appeal lies" does not speak' of the Appeal "under the Code".
The expression is a general one and applies to every
decision of a court subordinate to the High Court in which
no appeal lies, whether under the Code or otherwise.
The decision of the trial Judge was erroneous because he
denied himself the jurisdiction of holding that the suits were
not maintainable. The fact that he did not dismiss the
suits and did not draw up decrees for that purpose, was
itself an exercise of jurisdiction with material
irregularity, if not also illegality. In so far as the
parties were concerned, the suits were no longer live suits
as the decision had put an end to them.
The word "case" in s. 115 does not mean a concluded suit or
proceeding but each decision which terminates a part of the
controversy involving a matter of jurisdiction. Where no
question of jurisdiction is involved, the court's decision
cannot be impugned under s. 115 because the court has
jurisdiction to decide wrongly as well as rightly.
Supreme Court of India
D.L.F. Housing & Construction ... vs Sarup Singh And Others on 12 September, 1969

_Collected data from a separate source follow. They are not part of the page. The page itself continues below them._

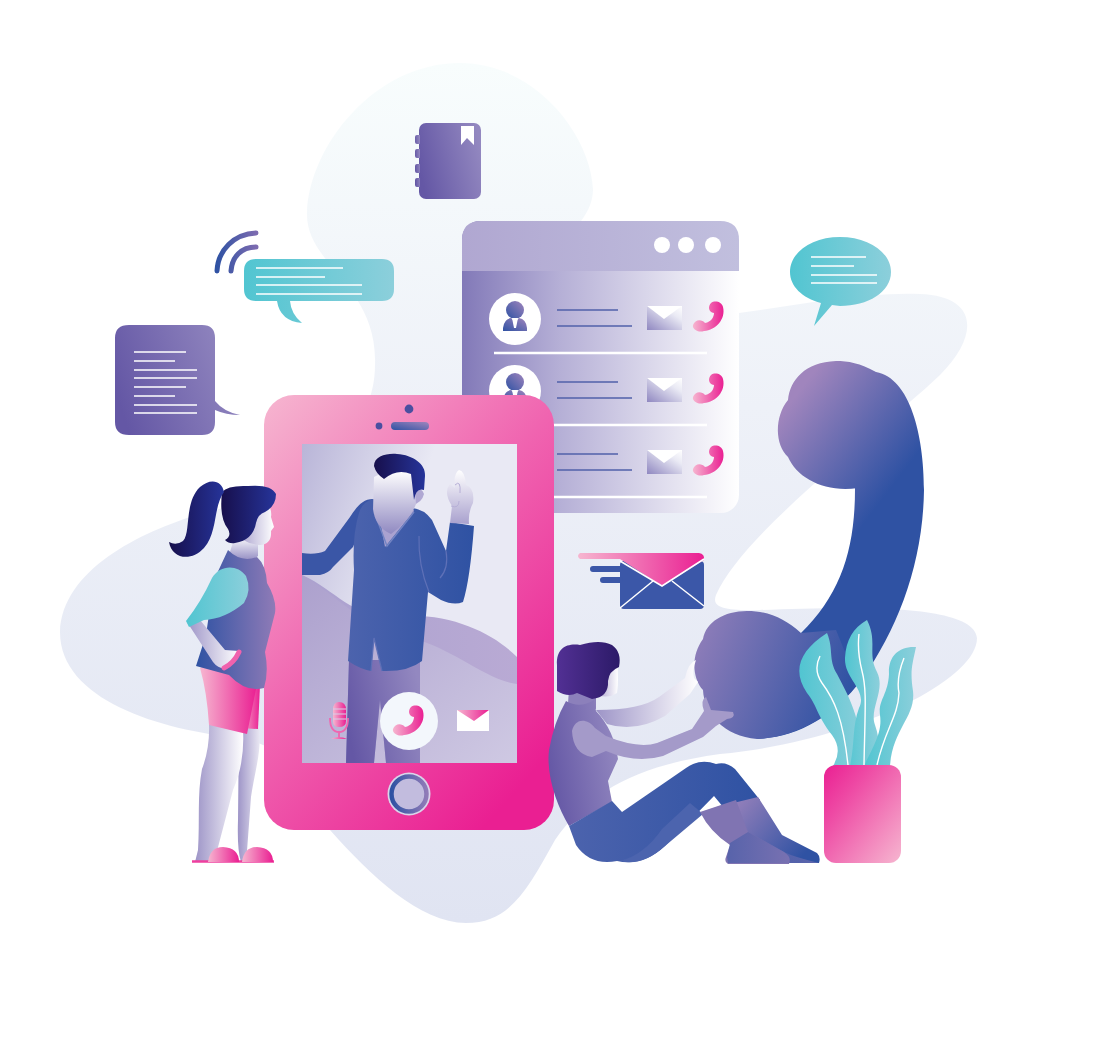
<!DOCTYPE html>
<html lang="en">
<head>
<meta charset="utf-8">
<title>Contact us illustration</title>
<style>
:root{--white:#fff;--blue:#2f52a3;--indigo:#6457a5;--mauve:#a085bd;--lilac:#b1a8d2;--mist:#e9e9f4;--pink:#ea1f92;--blush:#f6b6d0;--teal:#51c5d1;--aqua:#8ccfdb;--navy:#1d1a58;--night:#170f4c}
html,body{margin:0;width:1107px;height:1038px;overflow:hidden;background:var(--white)}
svg{display:block}
.thin{fill:none;stroke:var(--white);stroke-width:1.4}
.ink{fill:none;stroke:#5262ab;stroke-width:1.4}
.white{fill:var(--white)}
.s-white{stop-color:var(--white)}.s-blue{stop-color:var(--blue)}.s-indigo{stop-color:var(--indigo)}.s-mauve{stop-color:var(--mauve)}.s-lilac{stop-color:var(--lilac)}.s-mist{stop-color:var(--mist)}.s-pink{stop-color:var(--pink)}.s-blush{stop-color:var(--blush)}.s-teal{stop-color:var(--teal)}.s-aqua{stop-color:var(--aqua)}.s-navy{stop-color:var(--navy)}.s-night{stop-color:var(--night)}
</style>
</head>
<body>
<svg width="1107" height="1038" viewBox="0 0 1107 1038" role="img" aria-label="People contacting a support agent by video call and telephone">
<defs>
<linearGradient id="backdrop" x2="0" y2="1"><stop stop-color="#f8fdfd"/><stop offset=".4" stop-color="#eef1f8"/><stop offset="1" stop-color="#e0e4f2"/></linearGradient>
<linearGradient id="violet" x1="0" y1=".6" x2="1" y2=".3"><stop class="s-indigo"/><stop offset="1" stop-color="#9388c0"/></linearGradient>
<linearGradient id="tealFade"><stop class="s-teal"/><stop offset="1" class="s-aqua"/></linearGradient>
<linearGradient id="waves"><stop class="s-blue"/><stop offset="1" stop-color="#7c6bb0"/></linearGradient>
<linearGradient id="panel"><stop stop-color="#8279b8"/><stop offset=".35" stop-color="#b5afd6"/><stop offset="1" class="s-white"/></linearGradient>
<linearGradient id="panelBar"><stop stop-color="#b0a7d1"/><stop offset="1" stop-color="#c1bfde"/></linearGradient>
<linearGradient id="letter" y1="1" x2="1" y2="0"><stop stop-color="#8f87c0"/><stop offset=".7" class="s-mist"/><stop offset="1" class="s-white"/></linearGradient>
<linearGradient id="pinkFade"><stop class="s-blush"/><stop offset="1" class="s-pink"/></linearGradient>
<linearGradient id="tablet" x2=".75" y2="1"><stop class="s-blush"/><stop offset=".5" stop-color="#f064b0"/><stop offset="1" class="s-pink"/></linearGradient>
<linearGradient id="mauveBlue" x2="1" y2=".6"><stop class="s-mauve"/><stop offset="1" class="s-blue"/></linearGradient>
<linearGradient id="mauveBlueUp" x1="1" y1="0" x2="0" y2="1"><stop class="s-mauve"/><stop offset="1" class="s-blue"/></linearGradient>
<linearGradient id="blueMauve"><stop class="s-blue"/><stop offset="1" stop-color="#8f7bb7"/></linearGradient>
<linearGradient id="denim"><stop stop-color="#4c63ad"/><stop offset="1" class="s-blue"/></linearGradient>
<linearGradient id="skin"><stop stop-color="#9d94c7"/><stop offset="1" class="s-white"/></linearGradient>
<linearGradient id="skinUp" y1="1" x2="0" y2="0"><stop stop-color="#a9a1ce"/><stop offset="1" class="s-white"/></linearGradient>
<linearGradient id="skinDown" x2="0" y2="1"><stop class="s-white"/><stop offset="1" stop-color="#9089c1"/></linearGradient>
<linearGradient id="hair"><stop class="s-night"/><stop offset="1" stop-color="#26349a"/></linearGradient>
<linearGradient id="plumHair"><stop stop-color="#523094"/><stop offset="1" stop-color="#2c1a68"/></linearGradient>
<linearGradient id="earpiece" gradientUnits="userSpaceOnUse" x1="800" y1="390" x2="905" y2="470"><stop class="s-mauve"/><stop offset="1" class="s-blue"/></linearGradient>
<linearGradient id="mouthpiece" gradientUnits="userSpaceOnUse" x1="670" y1="620" x2="850" y2="690"><stop class="s-mauve"/><stop offset="1" class="s-blue"/></linearGradient>
<linearGradient id="wall" x2="1" y2=".5"><stop stop-color="#b9b5d8"/><stop offset=".5" class="s-mist"/><stop offset="1" class="s-mist"/></linearGradient>
<linearGradient id="floor" x2="1" y2="1"><stop stop-color="#aca0cd"/><stop offset="1" stop-color="#cfc9e3"/></linearGradient>
<linearGradient id="floorBack" x2="1"><stop stop-color="#aba1cf"/><stop offset="1" stop-color="#b9aad4"/></linearGradient>
<linearGradient id="pot" x2="1" y2="1"><stop class="s-pink"/><stop offset=".3" stop-color="#ee49a4"/><stop offset="1" class="s-blush"/></linearGradient>
<clipPath id="screenArea"><rect x="302" y="444" width="215" height="319"/></clipPath>
<path id="handset" d="M3-14C7-17 14-15 15-10C18 2 8 13-4 14C-10 16-16 12-15 8C-13 2-6 2-3 6C3 5 6 0 6-4C0-5 0-11 3-14Z"/>
<g id="contactRow">
<circle cx="515" cy="319" r="26" class="white"/>
<circle cx="515" cy="310" r="9" fill="url(#mauveBlueUp)"/>
<path d="M503 331V328Q504 319 511 318L515 322L519 318Q526 319 527 328V331Z" fill="url(#mauveBlueUp)"/>
<path d="M512 318H518L516 328H514Z" class="white"/>
<path d="M557 310H618M557 326H632" class="ink"/>
<rect x="647" y="306" width="35" height="24" fill="url(#letter)"/>
<path d="M647 306H682L664 319Z" class="white"/>
<use href="#handset" x="708" y="317" fill="url(#pinkFade)"/>
<path d="M494 353H707" stroke="#fff" stroke-width="2.4"/>
</g>
<path id="slipper" d="M0 15Q2 0 15 0Q31 1 31 15Z"/>
</defs>

<path id="backdrop-blob" fill="url(#backdrop)" d="M460 63C535 63 591 135 593 190C592 225 555 235 560 270L739 313C800 305 860 292 920 294C978 296 980 335 940 375C880 432 745 530 716 595C711 608 725 611 760 610C840 607 975 602 977 638C977 682 850 742 720 754C640 765 590 790 555 840C527 890 510 923 466 923C420 923 370 875 330 830C300 790 290 745 240 738C160 730 60 700 60 632C62 570 140 532 200 514C300 490 375 440 375 365C378 285 305 265 307 212C310 145 375 63 460 63Z"/>

<g id="address-book" fill="url(#violet)">
<rect x="419" y="123" width="62" height="76" rx="7"/>
<path d="M420 135H417Q415 135 415 137V142Q415 144 417 144H420ZM420 149H417Q415 149 415 151V156Q415 158 417 158H420ZM420 164H417Q415 164 415 166V171Q415 173 417 173H420ZM420 178H417Q415 178 415 180V185Q415 187 417 187H420Z"/>
<path d="M461 126H474V145L467 138L461 145Z" class="white"/>
</g>

<g id="signal-bubble">
<path d="M217 271C218 250 234 234 256 233M231 271C232 257 241 247 256 247" fill="none" stroke="url(#waves)" stroke-width="5" stroke-linecap="round"/>
<path d="M256 259H382Q394 259 394 271V289Q394 301 382 301H290Q291 314 302 323Q280 321 277 301H256Q244 301 244 289V271Q244 259 256 259Z" fill="url(#tealFade)"/>
<path d="M256 268H343M256 277H325M256 285H362M256 294H362" class="thin"/>
</g>

<g id="note-bubble">
<path d="M129 325H202Q215 325 215 338V401Q224 412 240 415Q226 415 215 410V422Q215 435 202 435H129Q115 435 115 422V338Q115 325 129 325Z" fill="url(#violet)"/>
<path d="M134 352H186M134 361H175M134 370H197M134 378H197M134 387H186M134 396H175M134 405H197M134 413H197" class="thin"/>
</g>

<g id="oval-bubble">
<path d="M840 237C868 237 891 252 891 272C891 292 868 306 840 306L832 305L814 326L821 303C802 298 790 286 790 272C790 252 812 237 840 237Z" fill="url(#tealFade)"/>
<path d="M811 257H866M811 266H854M811 275H877M811 283H877" class="thin"/>
</g>

<g id="contacts-window">
<rect x="462" y="221" width="277" height="292" rx="18" fill="url(#panel)"/>
<path d="M462 271V240Q462 221 481 221H720Q739 221 739 240V271Z" fill="url(#panelBar)"/>
<g class="white"><circle cx="662" cy="245" r="8"/><circle cx="686" cy="245" r="8"/><circle cx="713" cy="245" r="8"/></g>
<use href="#contactRow"/><use href="#contactRow" y="72"/><use href="#contactRow" y="144"/>
</g>

<g id="tablet-device">
<rect x="264" y="395" width="290" height="435" rx="30" fill="url(#tablet)"/>
<circle cx="409" cy="409" r="4.4" fill="#4a4fa0"/><circle cx="379" cy="426" r="3.4" fill="#4a4fa0"/>
<rect x="391" y="422" width="38" height="8" rx="4" fill="url(#mauveBlueUp)"/>
<circle cx="409" cy="794" r="21.5" fill="#d9d5ea"/>
<circle cx="409" cy="794" r="17.5" fill="#c2bcde" stroke="url(#blueMauve)" stroke-width="4.5"/>
<g clip-path="url(#screenArea)">
<rect x="302" y="444" width="215" height="319" fill="url(#wall)"/>
<path d="M302 575C340 592 350 620 405 616C455 614 495 635 517 657V763H302Z" fill="url(#floorBack)"/>
<path d="M302 575C350 605 365 630 410 638C450 646 485 680 517 684V763H302Z" fill="url(#floor)"/>
<g id="agent">
<path d="M349 660H420V763H386L380 700L374 763H346Z" fill="url(#blueMauve)" opacity=".35"/>
<path d="M349 660L346 763H374L380 700L386 763H420V660Z" fill="url(#violet)"/>
<path d="M373 499C362 499 356 508 350 517L325 551Q316 555 302 553V575H320Q329 573 333 567L353 547Z" fill="#3a56a6"/>
<path d="M373 499Q362 502 359 513Q352 536 354 570L348 661Q360 669 371 671L374 638L382 671Q408 672 422 661L428 592L441 600Q454 606 463 602Q470 580 474 526L450 522L446 551L432 520Q424 509 412 508Z" fill="url(#denim)"/>
<path d="M419 536Q418 565 429 592M446 551Q449 568 440 578M371 671L374 638L382 671" fill="none" stroke="#5e70b7" stroke-width="1.2"/>
<path d="M376 500L385 547L414 511L409 500Z" fill="#aaa2d0"/>
<path d="M376 517L384 538L387 546L414 512" fill="none" stroke="#7384c3" stroke-width="1.4"/>
<path d="M450 523L452 506Q443 492 450 484L455 488Q453 474 459 470Q465 471 466 485Q475 488 473 503Q468 512 469 524Z" fill="url(#skinUp)"/>
<path d="M455 485Q461 479 460 493M451 506Q459 509 459 501" fill="none" stroke="#b7b0d7"/>
<path d="M413 488Q422 487 424 494Q422 503 412 505Z" fill="#b0a8d3"/>
<path d="M374 477Q390 468 413 472L416 504Q410 520 391 534Q375 527 373 509Z" fill="url(#skinDown)"/>
<path d="M374 466C374 456 387 453 397 454C413 455 426 464 425 476L424 490Q416 487 414 500L411 474Q397 468 384 479Q376 474 374 466Z" fill="url(#hair)"/>
</g>
</g>
<g id="call-controls">
<g fill="url(#pinkFade)"><path d="M333 710Q333 702 339 702Q346 702 346 710V721Q346 727 339 727Q333 727 333 721Z"/><path d="M330 718Q330 732 339 732Q348 732 348 718M339 731V738" fill="none" stroke="#ef66b0" stroke-width="1.8"/><path d="M331 739Q339 735 347 739Z"/></g>
<path d="M333 709H346M333 714H346M333 719H346" stroke="#d8cfe8" stroke-width="1.2"/>
<circle cx="409" cy="721" r="29" fill="#f3f7fc"/>
<use href="#handset" transform="translate(408 721)" fill="url(#pinkFade)"/>
<rect x="457" y="710" width="32" height="21" class="white"/><path d="M457 710H489L474 721Z" fill="url(#pinkFade)"/>
</g>
</g>

<g id="standing-woman">
<path d="M239 725L259 728C262 750 255 770 251 797L247 851L266 862H241Q237 850 238 820Z" fill="url(#skin)"/>
<path d="M209 724L243 729Q245 763 233 790L222 832L217 851L232 862H195L198 850C200 820 197 795 202 769Q210 748 209 724Z" fill="url(#skin)"/>
<path d="M246 684L260 685L258 729L240 728Z" fill="url(#pinkFade)"/>
<path d="M200 668Q203 665 209 667L257 684L247 734L209 725Q207 692 200 668Z" fill="url(#pinkFade)"/>
<path d="M235 536L258 540V556Q245 567 229 555Z" fill="url(#skinDown)"/>
<path d="M228 550Q241 563 257 557Q266 565 267 583Q277 600 275 613L265 652Q269 672 264 688Q246 693 229 675L196 666L206 635L214 580Z" fill="url(#blueMauve)"/>
<path d="M187 622Q190 612 200 620L225 650L239 651L228 668Q219 670 213 662Z" fill="url(#skin)"/>
<path d="M186 621Q201 602 212 578C220 565 237 564 246 576Q252 590 244 603Q225 619 204 620L189 627Z" fill="url(#tealFade)"/>
<path d="M239 652Q234 663 224 668" stroke="#f062ad" stroke-width="5" stroke-linecap="round" fill="none"/>
<path d="M235 522L269 506Q272 511 271 517L274 527L271 531Q272 544 260 545Q243 544 235 532Z" fill="url(#skin)"/>
<path d="M222 492Q228 485 248 486Q271 484 276 494Q276 506 265 512Q258 514 256 523Q253 540 235 543Q229 544 225 540Q232 536 228 529Q219 518 222 492Z" fill="url(#hair)"/>
<path d="M224 492C222 480 210 478 200 487C184 502 191 533 183 541Q176 546 169 542C172 559 191 562 204 548C218 532 213 507 224 492Z" fill="url(#hair)"/>
<path d="M192 861.500H240M239 861.500H274" stroke="#ee3f9f" stroke-width="2.4"/>
<g fill="url(#pinkFade)"><use href="#slipper" x="242" y="847"/><use href="#slipper" x="208" y="847"/></g>
</g>

<g id="flying-mail">
<rect x="620" y="561" width="84" height="48" rx="4" fill="#3b57a8"/>
<path d="M580 553H699Q705 554 704 560L662 586L620 559H580Q576 556 580 553Z" fill="url(#pinkFade)"/>
<path d="M620 561L662 586L704 559M620 608L653 581M704 606L672 581" fill="none" stroke="#fff" stroke-width="1.5"/>
<path d="M593 569H620M603 580H620" stroke="#3b57a8" stroke-width="6" stroke-linecap="round"/>
</g>

<g id="giant-telephone">
<path d="M842 375L876 372C910 378 924 435 924 490C923 562 899 627 862 679C833 718 797 737 757 739L780 640L801 633C841 594 855 549 855 489Z" fill="url(#earpiece)"/>
<path d="M876 372C860 363 848 361 836 361C805 362 790 380 788 400C774 417 775 445 788 457C797 478 825 493 858 488L890 430Z" fill="url(#earpiece)"/>
<path d="M801 633C785 619 770 611 747 611C724 611 706 622 703 639C691 655 692 678 703 690C704 714 724 736 757 739C797 737 830 717 858 684L836 630Z" fill="url(#mouthpiece)"/>
</g>

<g id="seated-woman">
<path d="M596 710Q641 710 659 697L685 678Q688 663 696 660Q692 671 694 678L698 682L690 694L665 716Q635 733 607 724Z" fill="url(#skin)"/>
<path d="M569 689H596V709L568 704Z" fill="#8c80bb"/>
<path d="M566 701Q580 709 594 700L596 711Q614 730 618 759L608 781L612 802L569 826C557 806 546 776 549 750Q554 722 566 701Z" fill="url(#violet)"/>
<path d="M572 731C575 718 587 718 595 728L606 736Q638 749 657 743L692 729L704 711Q700 700 706 697L711 710L733 712Q736 718 727 719L716 726L703 737L663 756Q636 764 606 751L592 757Q573 754 572 731Z" fill="#a49ac9"/>
<path d="M569 826L612 801L622 812L686 768Q700 758 716 764Q726 761 735 769L760 800L738 825L714 796L665 846Q642 867 617 861Q590 866 576 845Z" fill="url(#denim)"/>
<path d="M620 861Q644 855 662 829L690 803L703 814L665 846Q642 867 620 861Z" fill="#4c64ae"/>
<path d="M725 805L758 797L782 835L817 853Q821 857 819 863H759L742 833Z" fill="url(#mauveBlue)"/>
<path d="M700 812L736 800L748 832L784 852Q792 857 789 864H728Q724 862 726 857L730 845Q710 832 700 812Z" fill="#8074b2"/>
<path d="M727 857L730 843L748 832L784 852Q794 857 819 863H728Z" fill="url(#blueMauve)" opacity=".5"/>
<path d="M594 665L617 660Q619 681 617 693Q608 699 598 695Z" fill="url(#skin)"/>
<path d="M557 665C556 648 567 643 580 645Q600 639 612 645Q622 652 619 667Q609 671 608 681Q609 697 592 699L577 693Q568 698 557 691Z" fill="url(#plumHair)"/>
</g>

<g id="potted-plant">
<g fill="url(#tealFade)">
<path d="M827 633C834 650 828 659 837 674C849 697 861 717 864 766H833Q843 750 832 735C817 716 817 705 807 693C792 671 799 651 827 633Z"/>
<path d="M867 620C878 642 867 653 877 672C886 690 869 709 875 725Q882 745 877 766H850C855 743 852 727 859 708C868 690 844 679 845 658C846 640 853 628 867 620Z"/>
<path d="M916 647C912 666 910 671 913 691C916 717 893 728 890 766H864C877 740 882 730 880 715C878 700 888 695 889 674C888 657 898 646 916 647Z"/>
</g>
<path d="M820 656Q813 670 822 683C834 699 843 718 848 765M859 634Q857 651 862 671C867 690 865 710 864 765M904 658Q896 678 899 693C898 717 885 729 877 765" class="thin"/>
<rect x="824" y="765" width="77" height="98" rx="12" fill="url(#pot)"/>
</g>
</svg>
</body>
</html>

The position thus seems to. be firmly established that while exercising the jurisdiction under s. 115, it is not competent to the High Court to correct errors of fact however gross or even errors of law unless the said errors have relation to the jurisdiction of the Court to try the dispute itself. Clauses (a) and (b) of this section on their plain reading quite clearly do not cover the present case. was not contended, as indeed it was not possible to contend, that the learned Additional District Judge had either exercised a jurisdiction not vested in him by law or had failed to exercise a jurisdiction so vested in him, in recording the order that the proceedings under reference be stayed till the decision of the appeal by the High Court in the proceedings for specific performance of the agreement in question. Clause (c) also does not seem to apply to the case in hand. The words "illegally" and "with material irregularity" as used in this clause do not cover either errors of fact or of law; they do not refer to the decision arrived at but merely to the manner in which it is reached. The errors contemplated by this clause may, in our view, relate either to breach of some provision of law or to material defects of procedure affecting the ultimate decision, and not to. errors either of fact or of law, after the prescribed formalities have been complied with. The High Court does not seem to have adverted to the limitation imposed on its power under s. 115 of the Code. Merely because the High Court would have felt inclined, had it dealt with the matter initially, to come to a different conclusion on the question of continuing stay of the reference proceedings pending decision of the appeal, could hardly justify interference on revision under s. 115 of the Code when there. was no illegality or material irregularity committed by the learned Additional District Judge in his manner of dealing with this question.